The Philadelphia group The Crossing is perhaps the most vocally virtuosic among the American small choirs, and they combine ambitious programming with the virtuosity. Voyages offers a sterling example of their work. The program features just two works, both settings of Hart Crane's long, elliptical poem of the same name. The two composers approach their tasks in entirely different ways, which facilitates close listening to the texts and the choir's precise harmonies. Robert Convery's six-movement work is a cappella, and follows Crane's poem closely, using the entire text while musically reproducing the links between Crane's sections.
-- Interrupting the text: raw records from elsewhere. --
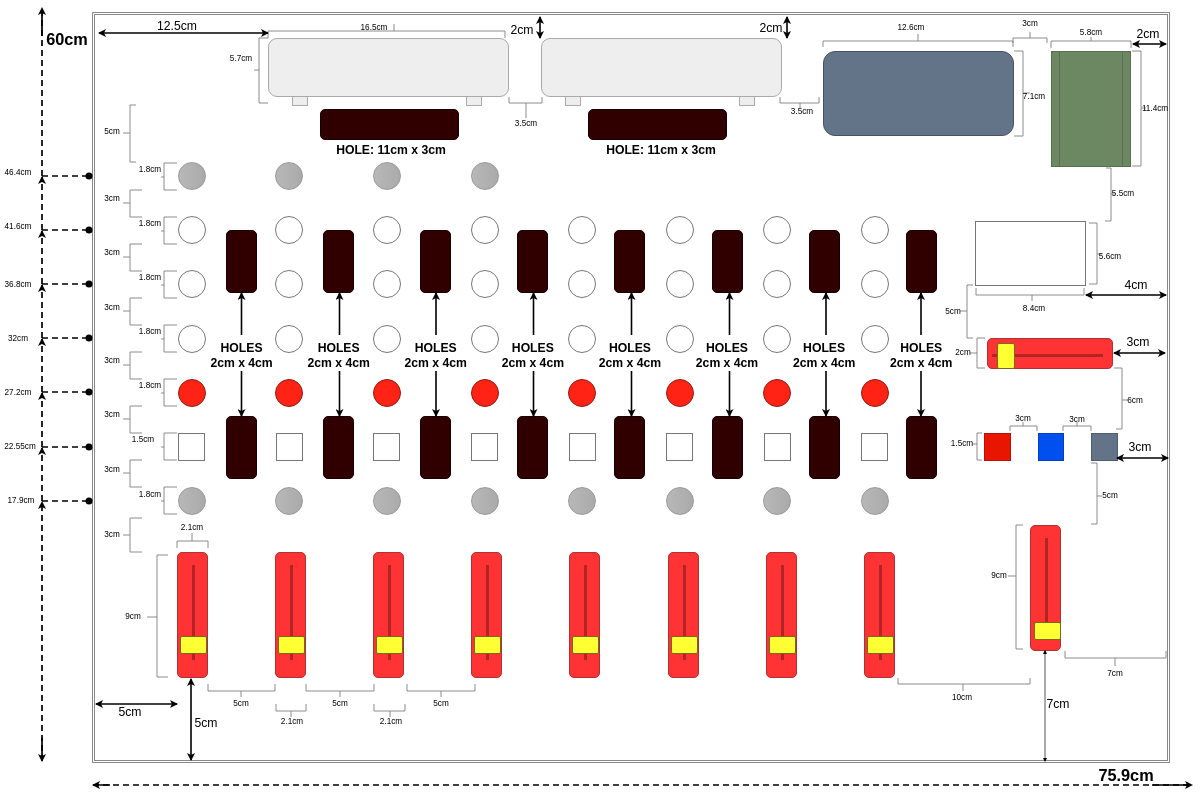
<!DOCTYPE html>
<html lang="en">
<head>
<meta charset="utf-8">
<title>Control panel layout, 75.9cm by 60cm</title>
<style>
:root{--ink:#000;--rule:#808080;--edge:#555;--hole:#300000;--fader:#ff3333;--slot:#b32424;--grip:#ffff33;--red:#ff2315;--grey:#b0b0b0;--slate:#647488;--green:#6b8863;--blue:#0050f0;--signal:#e81500;--display:#eee}
*{box-sizing:border-box}
body{margin:0;background:#fff}
.plan{position:relative;width:1200px;height:793px;overflow:hidden;background:#fff;color:var(--ink);font:8.2px/1 "Liberation Sans",Arial,sans-serif}
.plan>*{position:absolute}
.board{left:92px;top:12px;width:1078px;height:751px;border:3px double #888}
.row{display:grid;grid-template-columns:repeat(8,97.6px);justify-items:center;left:143px}
.knob{width:28px;height:28px;border:1px solid #777;border-radius:50%;background:#fff}
.grey .knob{background:linear-gradient(90deg,#b8b8b8,#aaa);border-color:#999}
.red .knob{background:var(--red);border-color:#8a2018}
.button{width:27px;height:28px;border:1px solid #777;background:#fff}
.holes{left:193px;grid-template-columns:repeat(8,97.1px)}
.hole{background:var(--hole);border:1px solid #180000;border-radius:5px}
.holes .hole{width:31px;height:63px}
.names{font:bold 12.2px/15px "Liberation Sans",Arial,sans-serif;text-align:center;white-space:nowrap}
.faders{top:552px;grid-template-columns:repeat(8,98.2px)}
.fader{position:relative;width:31px;height:126px;border:1px solid #a33;border-radius:5px;background:var(--fader)}
.fader::before,.fader::after{content:"";position:absolute}
.fader::before{left:14px;top:12px;width:3px;height:95px;background:var(--slot)}
.fader::after{left:2px;top:83px;width:25px;height:16px;border:1px solid #776a20;border-radius:2px;background:var(--grip)}
.plan>.fader{position:absolute}
.master{left:1030px;top:525px}
.master::after{top:96px;left:3px}
.cross{left:987px;top:338px;width:126px;height:31px}
.cross::before{left:4px;top:15px;width:111px;height:3px}
.cross::after{left:9px;top:4px;width:16px;height:24px}
.display{top:38px;width:241px;height:59px;border:1px solid #aaa;border-radius:9px;background:var(--display)}
.display::before,.display::after{content:"";position:absolute;top:57px;width:14px;height:8px;border:1px solid #aaa;background:var(--display)}
.display::before{left:23px}
.display::after{right:26px}
.wide{top:109px;width:139px;height:31px}
.pad{left:823px;top:51px;width:191px;height:85px;border:1px solid #46525f;border-radius:12px;background:var(--slate)}
.module{left:1051px;top:51px;width:80px;height:116px;padding:0 7px;border:1px solid #587050;background:var(--green)}
.module i{display:block;height:100%;border:solid #587050;border-width:0 1px}
.blank{left:975px;top:221px;width:111px;height:65px;border:1px solid #777}
.switches{left:984px;top:433px;display:flex;gap:27px}
.switches i{width:26.5px;height:28px;border:1px solid #0003}
.lines{left:0;top:0}
.t{transform:translate(-50%,-50%);white-space:nowrap}
.m{font-size:12.2px}
.b{font-size:12.2px;font-weight:bold}
.xl{font-size:16.3px;font-weight:bold}
</style>
</head>
<body>
<main class="plan">
<div class="board"></div>

<div class="display" style="left:268px"></div>
<div class="display" style="left:541px"></div>
<div class="hole wide" style="left:320px"></div>
<div class="hole wide" style="left:588px"></div>
<div class="pad"></div>
<div class="module"><i></i></div>
<div class="blank"></div>
<div class="fader cross"></div>
<div class="switches"><i style="background:var(--signal)"></i><i style="background:var(--blue)"></i><i style="background:var(--slate)"></i></div>
<div class="fader master"></div>

<div class="row grey" style="top:162px"><i class="knob"></i><i class="knob"></i><i class="knob"></i><i class="knob"></i></div>
<div class="row" style="top:216px"><i class="knob"></i><i class="knob"></i><i class="knob"></i><i class="knob"></i><i class="knob"></i><i class="knob"></i><i class="knob"></i><i class="knob"></i></div>
<div class="row" style="top:270px"><i class="knob"></i><i class="knob"></i><i class="knob"></i><i class="knob"></i><i class="knob"></i><i class="knob"></i><i class="knob"></i><i class="knob"></i></div>
<div class="row" style="top:325px"><i class="knob"></i><i class="knob"></i><i class="knob"></i><i class="knob"></i><i class="knob"></i><i class="knob"></i><i class="knob"></i><i class="knob"></i></div>
<div class="row red" style="top:379px"><i class="knob"></i><i class="knob"></i><i class="knob"></i><i class="knob"></i><i class="knob"></i><i class="knob"></i><i class="knob"></i><i class="knob"></i></div>
<div class="row" style="top:433px"><i class="button"></i><i class="button"></i><i class="button"></i><i class="button"></i><i class="button"></i><i class="button"></i><i class="button"></i><i class="button"></i></div>
<div class="row grey" style="top:487px"><i class="knob"></i><i class="knob"></i><i class="knob"></i><i class="knob"></i><i class="knob"></i><i class="knob"></i><i class="knob"></i><i class="knob"></i></div>
<div class="row holes" style="top:230px"><i class="hole"></i><i class="hole"></i><i class="hole"></i><i class="hole"></i><i class="hole"></i><i class="hole"></i><i class="hole"></i><i class="hole"></i></div>
<div class="row holes" style="top:416px"><i class="hole"></i><i class="hole"></i><i class="hole"></i><i class="hole"></i><i class="hole"></i><i class="hole"></i><i class="hole"></i><i class="hole"></i></div>
<div class="row faders"><i class="fader"></i><i class="fader"></i><i class="fader"></i><i class="fader"></i><i class="fader"></i><i class="fader"></i><i class="fader"></i><i class="fader"></i></div>

<svg class="lines" width="1200" height="793" viewBox="0 0 1200 793" fill="none" aria-hidden="true">
<defs>
<marker id="head" viewBox="0 0 8 8" refX="7" refY="4" markerWidth="8" markerHeight="8" markerUnits="userSpaceOnUse" orient="auto-start-reverse"><path d="M0 0L8 4L0 8L2 4Z" fill="#000"/></marker>
<path id="knob-size" d="M177 0H164V27H177M164 14H161"/>
<path id="row-gap" d="M130 0H142M130 0V27H142M130 13H123"/>
<g id="hole-arrows"><path d="M0 335V293" marker-end="url(#head)"/><path d="M0 371V416" marker-end="url(#head)"/></g>
<path id="level" d="M42 0H87"/>
</defs>
<g stroke="#808080" stroke-width="0.9">
<use href="#knob-size" y="163"/><use href="#knob-size" y="217"/><use href="#knob-size" y="271"/><use href="#knob-size" y="325"/><use href="#knob-size" y="379"/><use href="#knob-size" y="433"/><use href="#knob-size" y="487"/>
<use href="#row-gap" y="190"/><use href="#row-gap" y="244"/><use href="#row-gap" y="298"/><use href="#row-gap" y="352"/><use href="#row-gap" y="406"/><use href="#row-gap" y="460"/>
<path d="M136 105H130V162H136M130 133H123M142 518H130V552H142M130 535H123"/>
<path d="M268 38H259V103H268M259 70H254M268 38V31H505V38M394 31V24"/>
<path d="M509 97V103H542V97M526 103V118M780 97V103H819V97M800 103V109"/>
<path d="M823 47V41H1013V47M918 41V34M1013 43V38H1047V43M1030 38V32M1051 48V41H1131V48M1091 41V37"/>
<path d="M1014 51H1023V136H1014M1023 93H1030M1132 51H1141V166H1132M1141 108H1146"/>
<path d="M1106 168H1111V221H1105M1111 194H1115M1089 223H1097V284H1089M1097 254H1102"/>
<path d="M976 288V295H1084V288M1032 295V301M973 285H967V338H973M967 311H960M985 338H977V368H985M977 353H970"/>
<path d="M1114 368H1122V429H1116M1122 400H1128M1010 431V426H1037V431M1023 426V422M1063 431V426H1091V431M1077 426V422M982 433H977V460H982M977 444H972M1091 463H1097V524H1091M1097 496H1102"/>
<path d="M1023 525H1016V649H1023M1016 576H1008M1065 651V658H1166V651M1115 658V666M898 678V684H1030V678M963 684V691"/>
<path d="M177 548V541H208V548M192 541V533M168 555H157V677H168M157 617H147"/>
<path d="M208 684V691H275V684M241 691V697M306 684V691H374V684M340 691V697M407 684V691H475V684M441 691V697M276 704V711H306V704M291 711V717M374 704V711H405V704M390 711V717"/>
</g>
<g stroke="#000" stroke-width="1.6" marker-start="url(#head)">
<g marker-end="none" marker-start="none">
<use href="#hole-arrows" x="241.5"/><use href="#hole-arrows" x="339.5"/><use href="#hole-arrows" x="436"/><use href="#hole-arrows" x="533.5"/><use href="#hole-arrows" x="631.5"/><use href="#hole-arrows" x="729.5"/><use href="#hole-arrows" x="826"/><use href="#hole-arrows" x="921"/>
</g>
</g>
<g stroke="#000" stroke-width="1.6">
<path d="M99 33H268" marker-start="url(#head)" marker-end="url(#head)"/>
<path d="M540 17V38" marker-start="url(#head)" marker-end="url(#head)"/>
<path d="M787 17V38" marker-start="url(#head)" marker-end="url(#head)"/>
<path d="M1133 44H1166" marker-start="url(#head)" marker-end="url(#head)"/>
<path d="M1086 295H1166" marker-start="url(#head)" marker-end="url(#head)"/>
<path d="M1114 353H1165" marker-start="url(#head)" marker-end="url(#head)"/>
<path d="M1117 458H1168" marker-start="url(#head)" marker-end="url(#head)"/>
<path d="M96 704H177" marker-start="url(#head)" marker-end="url(#head)"/>
<path d="M191 679V760" marker-start="url(#head)" marker-end="url(#head)"/>
</g>
<path d="M1045 651V761" stroke="#444" stroke-width="0.9"/>
<path d="M1045 650L1047 654H1043ZM1045 762L1047 758H1043Z" fill="#000"/>
<g stroke="#000" stroke-width="1.7" stroke-dasharray="6 4">
<path d="M42 176V8" marker-end="url(#head)"/>
<path d="M42 230V177" marker-end="url(#head)"/>
<path d="M42 284V231" marker-end="url(#head)"/>
<path d="M42 338V285" marker-end="url(#head)"/>
<path d="M42 392V339" marker-end="url(#head)"/>
<path d="M42 447V393" marker-end="url(#head)"/>
<path d="M42 501V448" marker-end="url(#head)"/>
<path d="M42 761V502" marker-start="url(#head)" marker-end="url(#head)"/>
<use href="#level" y="176"/><use href="#level" y="230"/><use href="#level" y="284"/><use href="#level" y="338"/><use href="#level" y="392"/><use href="#level" y="447"/><use href="#level" y="501"/>
<path d="M93 785H1192" marker-start="url(#head)" marker-end="url(#head)"/>
</g>
<path d="M42 10V36M42 738V760M96 785H110M1152 785H1190" stroke="#000" stroke-width="1.7"/>
<g fill="#000"><circle cx="89" cy="176" r="3.5"/><circle cx="89" cy="230" r="3.5"/><circle cx="89" cy="284" r="3.5"/><circle cx="89" cy="338" r="3.5"/><circle cx="89" cy="392" r="3.5"/><circle cx="89" cy="447" r="3.5"/><circle cx="89" cy="501" r="3.5"/></g>
</svg>

<div class="row holes names" style="top:341px"><span>HOLES<br>2cm x 4cm</span><span>HOLES<br>2cm x 4cm</span><span>HOLES<br>2cm x 4cm</span><span>HOLES<br>2cm x 4cm</span><span>HOLES<br>2cm x 4cm</span><span>HOLES<br>2cm x 4cm</span><span>HOLES<br>2cm x 4cm</span><span>HOLES<br>2cm x 4cm</span></div>
<span class="t b" style="left:391px;top:150px">HOLE: 11cm x 3cm</span>
<span class="t b" style="left:661px;top:150px">HOLE: 11cm x 3cm</span>

<span class="t xl" style="left:67px;top:39px">60cm</span>
<span class="t xl" style="left:1126px;top:775px">75.9cm</span>
<span class="t m" style="left:177px;top:26px">12.5cm</span>
<span class="t m" style="left:522px;top:30px">2cm</span>
<span class="t m" style="left:771px;top:28px">2cm</span>
<span class="t m" style="left:1148px;top:34px">2cm</span>
<span class="t m" style="left:1136px;top:285px">4cm</span>
<span class="t m" style="left:1138px;top:342px">3cm</span>
<span class="t m" style="left:1140px;top:447px">3cm</span>
<span class="t m" style="left:130px;top:712px">5cm</span>
<span class="t m" style="left:206px;top:723px">5cm</span>
<span class="t m" style="left:1058px;top:704px">7cm</span>

<span class="t" style="left:18px;top:173px">46.4cm</span>
<span class="t" style="left:18px;top:227px">41.6cm</span>
<span class="t" style="left:18px;top:285px">36.8cm</span>
<span class="t" style="left:18px;top:339px">32cm</span>
<span class="t" style="left:18px;top:393px">27.2cm</span>
<span class="t" style="left:20px;top:447px">22.55cm</span>
<span class="t" style="left:21px;top:501px">17.9cm</span>

<span class="t" style="left:112px;top:132px">5cm</span>
<span class="t" style="left:112px;top:199px">3cm</span>
<span class="t" style="left:112px;top:253px">3cm</span>
<span class="t" style="left:112px;top:308px">3cm</span>
<span class="t" style="left:112px;top:361px">3cm</span>
<span class="t" style="left:112px;top:415px">3cm</span>
<span class="t" style="left:112px;top:470px">3cm</span>
<span class="t" style="left:112px;top:535px">3cm</span>
<span class="t" style="left:150px;top:170px">1.8cm</span>
<span class="t" style="left:150px;top:224px">1.8cm</span>
<span class="t" style="left:150px;top:278px">1.8cm</span>
<span class="t" style="left:150px;top:332px">1.8cm</span>
<span class="t" style="left:150px;top:386px">1.8cm</span>
<span class="t" style="left:143px;top:440px">1.5cm</span>
<span class="t" style="left:150px;top:495px">1.8cm</span>

<span class="t" style="left:241px;top:59px">5.7cm</span>
<span class="t" style="left:374px;top:28px">16.5cm</span>
<span class="t" style="left:526px;top:124px">3.5cm</span>
<span class="t" style="left:802px;top:112px">3.5cm</span>
<span class="t" style="left:911px;top:28px">12.6cm</span>
<span class="t" style="left:1030px;top:24px">3cm</span>
<span class="t" style="left:1091px;top:33px">5.8cm</span>
<span class="t" style="left:1034px;top:97px">7.1cm</span>
<span class="t" style="left:1155px;top:109px">11.4cm</span>
<span class="t" style="left:1123px;top:194px">5.5cm</span>
<span class="t" style="left:1110px;top:257px">5.6cm</span>
<span class="t" style="left:1034px;top:309px">8.4cm</span>
<span class="t" style="left:953px;top:312px">5cm</span>
<span class="t" style="left:963px;top:353px">2cm</span>
<span class="t" style="left:1135px;top:401px">6cm</span>
<span class="t" style="left:1023px;top:419px">3cm</span>
<span class="t" style="left:1077px;top:420px">3cm</span>
<span class="t" style="left:962px;top:444px">1.5cm</span>
<span class="t" style="left:1110px;top:496px">5cm</span>
<span class="t" style="left:999px;top:576px">9cm</span>
<span class="t" style="left:1115px;top:674px">7cm</span>
<span class="t" style="left:962px;top:698px">10cm</span>
<span class="t" style="left:192px;top:528px">2.1cm</span>
<span class="t" style="left:133px;top:617px">9cm</span>
<span class="t" style="left:241px;top:704px">5cm</span>
<span class="t" style="left:340px;top:704px">5cm</span>
<span class="t" style="left:441px;top:704px">5cm</span>
<span class="t" style="left:292px;top:722px">2.1cm</span>
<span class="t" style="left:391px;top:722px">2.1cm</span>
</main>
</body>
</html>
The setting by Benjamin C.S. Boyle (in full: Voyages, Cantata No. 2, Op. 41), by contrast, has an accompaniment from a small orchestra, with vocal soloists. Crane's poem, to quote the booklet, is "abbreviated and rearranged" by the composer; what he does, you might also say, is to abstract the poem's dramatic high points. His setting is pictorial and passionate; sample the second section, "Seascape," for a taste. The choir's performances are ideal, and they perhaps outshine the little orchestra in Boyle's setting. Crane's poem is a unique mix of the Romantic and the Modernist, and Donald Nally and The Crossing have done it full justice here.
AllMusic Review by James Manheim
|Voyages, Cantata No. 2, Op. 41|